Stored dataset items:
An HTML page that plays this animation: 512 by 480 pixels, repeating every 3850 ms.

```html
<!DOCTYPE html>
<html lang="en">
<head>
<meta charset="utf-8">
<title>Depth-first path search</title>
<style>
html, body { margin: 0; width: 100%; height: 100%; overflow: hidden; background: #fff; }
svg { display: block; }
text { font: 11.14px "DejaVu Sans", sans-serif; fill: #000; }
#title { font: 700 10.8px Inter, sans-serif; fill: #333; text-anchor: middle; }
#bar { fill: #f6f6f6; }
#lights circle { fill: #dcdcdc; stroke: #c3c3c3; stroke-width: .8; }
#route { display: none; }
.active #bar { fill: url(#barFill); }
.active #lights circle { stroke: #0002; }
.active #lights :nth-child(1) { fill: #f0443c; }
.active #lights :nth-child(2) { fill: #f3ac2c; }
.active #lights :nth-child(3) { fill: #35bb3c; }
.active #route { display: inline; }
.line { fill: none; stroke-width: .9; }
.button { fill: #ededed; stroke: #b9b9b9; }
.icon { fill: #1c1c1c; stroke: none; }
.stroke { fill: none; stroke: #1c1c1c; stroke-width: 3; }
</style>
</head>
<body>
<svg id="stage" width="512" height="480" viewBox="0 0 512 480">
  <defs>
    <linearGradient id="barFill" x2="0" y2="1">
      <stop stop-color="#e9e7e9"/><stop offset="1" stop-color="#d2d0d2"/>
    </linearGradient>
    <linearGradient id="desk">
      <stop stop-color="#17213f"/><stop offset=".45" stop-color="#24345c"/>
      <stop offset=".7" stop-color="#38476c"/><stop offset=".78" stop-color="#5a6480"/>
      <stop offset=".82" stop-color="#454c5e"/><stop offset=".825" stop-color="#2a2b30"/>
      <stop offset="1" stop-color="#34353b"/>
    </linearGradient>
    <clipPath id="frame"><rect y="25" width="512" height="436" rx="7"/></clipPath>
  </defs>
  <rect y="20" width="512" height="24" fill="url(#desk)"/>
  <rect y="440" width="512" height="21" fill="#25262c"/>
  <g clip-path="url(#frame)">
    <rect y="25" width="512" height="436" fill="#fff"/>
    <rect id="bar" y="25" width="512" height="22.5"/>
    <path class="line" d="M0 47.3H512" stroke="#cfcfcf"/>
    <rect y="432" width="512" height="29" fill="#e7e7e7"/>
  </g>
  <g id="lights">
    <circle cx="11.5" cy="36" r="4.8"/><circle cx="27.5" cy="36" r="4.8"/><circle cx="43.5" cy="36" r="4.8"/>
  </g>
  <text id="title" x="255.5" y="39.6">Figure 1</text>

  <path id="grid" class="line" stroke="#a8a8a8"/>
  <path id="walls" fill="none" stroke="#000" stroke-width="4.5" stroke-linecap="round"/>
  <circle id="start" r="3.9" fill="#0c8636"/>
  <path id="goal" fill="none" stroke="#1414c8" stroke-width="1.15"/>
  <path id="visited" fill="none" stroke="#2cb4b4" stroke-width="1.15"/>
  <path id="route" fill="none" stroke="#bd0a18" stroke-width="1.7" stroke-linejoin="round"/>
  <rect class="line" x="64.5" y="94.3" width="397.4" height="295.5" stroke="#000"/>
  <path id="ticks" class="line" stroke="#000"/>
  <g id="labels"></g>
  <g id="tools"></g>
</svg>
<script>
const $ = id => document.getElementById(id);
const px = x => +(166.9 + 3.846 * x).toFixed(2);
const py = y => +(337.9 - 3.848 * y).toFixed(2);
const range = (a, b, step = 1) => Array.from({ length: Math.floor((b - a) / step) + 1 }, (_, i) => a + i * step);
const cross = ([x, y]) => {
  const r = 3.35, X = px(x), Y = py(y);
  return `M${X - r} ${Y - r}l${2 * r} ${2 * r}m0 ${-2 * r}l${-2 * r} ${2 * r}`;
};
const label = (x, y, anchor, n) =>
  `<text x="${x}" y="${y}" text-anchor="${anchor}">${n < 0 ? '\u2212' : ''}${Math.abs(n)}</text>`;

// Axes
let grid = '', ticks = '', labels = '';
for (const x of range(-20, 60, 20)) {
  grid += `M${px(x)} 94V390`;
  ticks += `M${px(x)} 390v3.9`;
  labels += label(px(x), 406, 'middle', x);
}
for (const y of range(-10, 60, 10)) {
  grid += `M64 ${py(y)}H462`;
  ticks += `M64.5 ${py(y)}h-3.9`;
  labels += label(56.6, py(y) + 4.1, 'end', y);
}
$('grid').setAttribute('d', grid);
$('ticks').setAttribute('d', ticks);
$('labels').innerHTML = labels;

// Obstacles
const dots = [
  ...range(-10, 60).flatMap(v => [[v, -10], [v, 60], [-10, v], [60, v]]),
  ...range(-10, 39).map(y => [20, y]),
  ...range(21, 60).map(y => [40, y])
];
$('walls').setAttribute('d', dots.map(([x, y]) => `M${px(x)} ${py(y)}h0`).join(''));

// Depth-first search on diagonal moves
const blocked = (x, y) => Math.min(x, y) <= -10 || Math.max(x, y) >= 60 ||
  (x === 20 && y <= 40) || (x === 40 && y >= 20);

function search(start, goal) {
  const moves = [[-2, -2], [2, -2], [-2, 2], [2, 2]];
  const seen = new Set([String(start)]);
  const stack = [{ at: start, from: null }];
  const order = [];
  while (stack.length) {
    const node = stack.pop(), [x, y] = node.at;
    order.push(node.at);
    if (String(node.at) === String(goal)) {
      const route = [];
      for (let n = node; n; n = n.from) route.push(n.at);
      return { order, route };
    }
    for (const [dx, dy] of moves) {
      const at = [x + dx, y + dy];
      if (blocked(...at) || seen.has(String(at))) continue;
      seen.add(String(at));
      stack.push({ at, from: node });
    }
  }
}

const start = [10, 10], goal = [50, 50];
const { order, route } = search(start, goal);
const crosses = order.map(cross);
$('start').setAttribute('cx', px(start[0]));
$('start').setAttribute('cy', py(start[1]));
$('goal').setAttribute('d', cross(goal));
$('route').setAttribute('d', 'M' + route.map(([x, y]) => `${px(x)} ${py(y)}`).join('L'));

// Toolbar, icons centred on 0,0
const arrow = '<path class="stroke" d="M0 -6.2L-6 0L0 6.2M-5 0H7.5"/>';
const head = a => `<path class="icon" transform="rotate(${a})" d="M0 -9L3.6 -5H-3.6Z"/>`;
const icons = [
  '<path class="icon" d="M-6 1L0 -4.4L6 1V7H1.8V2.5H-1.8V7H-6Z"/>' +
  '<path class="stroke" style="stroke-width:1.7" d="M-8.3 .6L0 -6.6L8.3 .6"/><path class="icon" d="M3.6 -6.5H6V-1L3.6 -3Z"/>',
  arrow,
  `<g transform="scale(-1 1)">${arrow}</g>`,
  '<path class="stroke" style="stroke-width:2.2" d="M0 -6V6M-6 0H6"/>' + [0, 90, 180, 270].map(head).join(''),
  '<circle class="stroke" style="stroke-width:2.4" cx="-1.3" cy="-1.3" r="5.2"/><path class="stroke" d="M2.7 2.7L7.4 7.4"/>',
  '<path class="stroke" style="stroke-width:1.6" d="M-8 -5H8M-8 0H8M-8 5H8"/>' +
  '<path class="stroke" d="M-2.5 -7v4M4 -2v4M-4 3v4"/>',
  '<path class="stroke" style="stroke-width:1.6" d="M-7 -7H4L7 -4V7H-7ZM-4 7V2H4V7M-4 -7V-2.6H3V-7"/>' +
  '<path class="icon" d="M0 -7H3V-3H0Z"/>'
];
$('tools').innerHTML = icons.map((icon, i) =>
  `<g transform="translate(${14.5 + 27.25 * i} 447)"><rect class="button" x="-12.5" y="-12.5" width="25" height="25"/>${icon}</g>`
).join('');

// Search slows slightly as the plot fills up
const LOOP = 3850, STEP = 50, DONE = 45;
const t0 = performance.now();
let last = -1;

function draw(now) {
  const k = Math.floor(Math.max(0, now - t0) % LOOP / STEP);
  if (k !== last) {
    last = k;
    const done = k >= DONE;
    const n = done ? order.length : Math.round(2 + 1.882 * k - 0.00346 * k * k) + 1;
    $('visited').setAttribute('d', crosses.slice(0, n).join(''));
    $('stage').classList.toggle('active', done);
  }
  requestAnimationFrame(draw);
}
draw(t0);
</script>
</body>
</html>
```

==

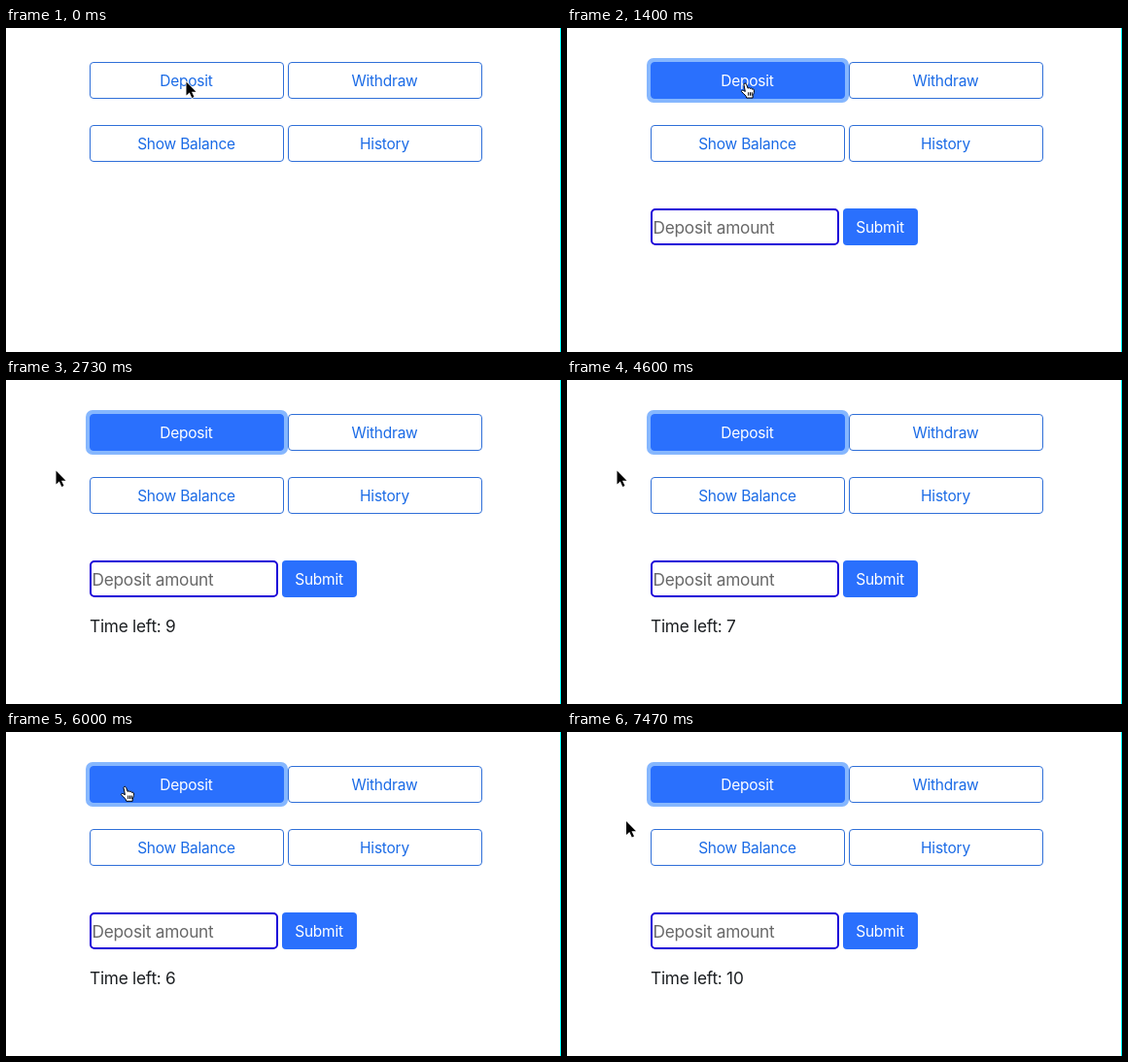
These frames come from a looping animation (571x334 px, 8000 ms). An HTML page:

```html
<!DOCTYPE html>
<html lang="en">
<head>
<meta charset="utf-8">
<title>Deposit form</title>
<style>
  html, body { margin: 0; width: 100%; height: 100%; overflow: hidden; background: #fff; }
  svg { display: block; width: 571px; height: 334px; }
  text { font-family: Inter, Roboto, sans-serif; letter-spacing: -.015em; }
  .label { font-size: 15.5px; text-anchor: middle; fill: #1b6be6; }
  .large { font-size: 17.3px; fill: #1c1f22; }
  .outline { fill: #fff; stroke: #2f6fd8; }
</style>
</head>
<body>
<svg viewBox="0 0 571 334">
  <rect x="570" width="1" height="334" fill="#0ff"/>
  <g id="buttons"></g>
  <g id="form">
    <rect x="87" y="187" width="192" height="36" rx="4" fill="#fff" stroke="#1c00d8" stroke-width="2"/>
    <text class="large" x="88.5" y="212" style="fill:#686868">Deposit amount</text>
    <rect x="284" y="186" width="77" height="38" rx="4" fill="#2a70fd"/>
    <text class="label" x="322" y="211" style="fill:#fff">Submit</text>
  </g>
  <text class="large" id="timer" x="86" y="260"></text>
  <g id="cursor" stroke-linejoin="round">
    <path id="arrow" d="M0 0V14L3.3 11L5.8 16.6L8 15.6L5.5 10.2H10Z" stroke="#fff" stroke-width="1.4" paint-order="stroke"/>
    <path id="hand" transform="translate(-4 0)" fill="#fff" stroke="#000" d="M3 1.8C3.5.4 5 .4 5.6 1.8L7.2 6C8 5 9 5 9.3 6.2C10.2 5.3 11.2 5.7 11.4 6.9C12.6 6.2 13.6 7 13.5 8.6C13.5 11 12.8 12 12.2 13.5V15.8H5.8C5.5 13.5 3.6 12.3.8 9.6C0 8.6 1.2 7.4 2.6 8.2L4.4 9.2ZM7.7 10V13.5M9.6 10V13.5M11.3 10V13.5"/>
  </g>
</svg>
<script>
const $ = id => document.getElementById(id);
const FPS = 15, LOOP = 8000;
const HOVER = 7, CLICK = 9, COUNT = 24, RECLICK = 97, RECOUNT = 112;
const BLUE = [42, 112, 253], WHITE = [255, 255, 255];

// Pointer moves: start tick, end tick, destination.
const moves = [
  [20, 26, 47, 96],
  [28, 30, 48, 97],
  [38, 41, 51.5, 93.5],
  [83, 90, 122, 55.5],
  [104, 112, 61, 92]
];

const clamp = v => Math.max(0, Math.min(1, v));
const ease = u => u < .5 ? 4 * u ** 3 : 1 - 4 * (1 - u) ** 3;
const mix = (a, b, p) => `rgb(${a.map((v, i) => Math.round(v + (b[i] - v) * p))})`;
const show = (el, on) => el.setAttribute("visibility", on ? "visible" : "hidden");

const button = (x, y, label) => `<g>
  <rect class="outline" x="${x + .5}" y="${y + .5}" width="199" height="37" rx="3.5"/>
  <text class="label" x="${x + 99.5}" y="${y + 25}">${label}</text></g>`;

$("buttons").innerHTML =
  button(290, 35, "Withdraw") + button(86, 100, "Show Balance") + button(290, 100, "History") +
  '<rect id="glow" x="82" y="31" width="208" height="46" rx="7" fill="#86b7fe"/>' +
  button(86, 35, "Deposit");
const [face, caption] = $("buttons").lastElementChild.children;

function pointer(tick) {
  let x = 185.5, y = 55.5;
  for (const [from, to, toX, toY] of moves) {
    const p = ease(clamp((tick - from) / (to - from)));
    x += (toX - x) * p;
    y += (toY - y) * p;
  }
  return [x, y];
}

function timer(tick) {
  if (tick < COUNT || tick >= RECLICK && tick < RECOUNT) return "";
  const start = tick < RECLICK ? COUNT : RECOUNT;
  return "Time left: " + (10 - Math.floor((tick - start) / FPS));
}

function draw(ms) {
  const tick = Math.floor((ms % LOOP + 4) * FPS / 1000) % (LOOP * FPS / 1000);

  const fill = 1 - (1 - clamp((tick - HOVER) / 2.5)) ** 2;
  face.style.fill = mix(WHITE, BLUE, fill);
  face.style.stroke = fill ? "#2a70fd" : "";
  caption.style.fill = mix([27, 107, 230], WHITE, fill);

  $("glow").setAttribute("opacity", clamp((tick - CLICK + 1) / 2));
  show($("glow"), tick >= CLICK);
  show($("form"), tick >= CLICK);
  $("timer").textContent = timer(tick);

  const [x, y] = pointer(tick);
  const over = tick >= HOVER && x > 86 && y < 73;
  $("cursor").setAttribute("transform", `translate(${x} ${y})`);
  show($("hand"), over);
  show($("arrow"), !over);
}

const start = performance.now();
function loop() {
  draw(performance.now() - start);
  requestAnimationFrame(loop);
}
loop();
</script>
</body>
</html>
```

Task statement:
Lines that hold the word "setAttribute" are the ones to copy from the entries above.

Task answer:
$('grid').setAttribute('d', grid);
$('ticks').setAttribute('d', ticks);
$('walls').setAttribute('d', dots.map(([x, y]) => `M${px(x)} ${py(y)}h0`).join(''));
$('start').setAttribute('cx', px(start[0]));
$('start').setAttribute('cy', py(start[1]));
$('goal').setAttribute('d', cross(goal));
$('route').setAttribute('d', 'M' + route.map(([x, y]) => `${px(x)} ${py(y)}`).join('L'));
    $('visited').setAttribute('d', crosses.slice(0, n).join(''));
const show = (el, on) => el.setAttribute("visibility", on ? "visible" : "hidden");
  $("glow").setAttribute("opacity", clamp((tick - CLICK + 1) / 2));
  $("cursor").setAttribute("transform", `translate(${x} ${y})`);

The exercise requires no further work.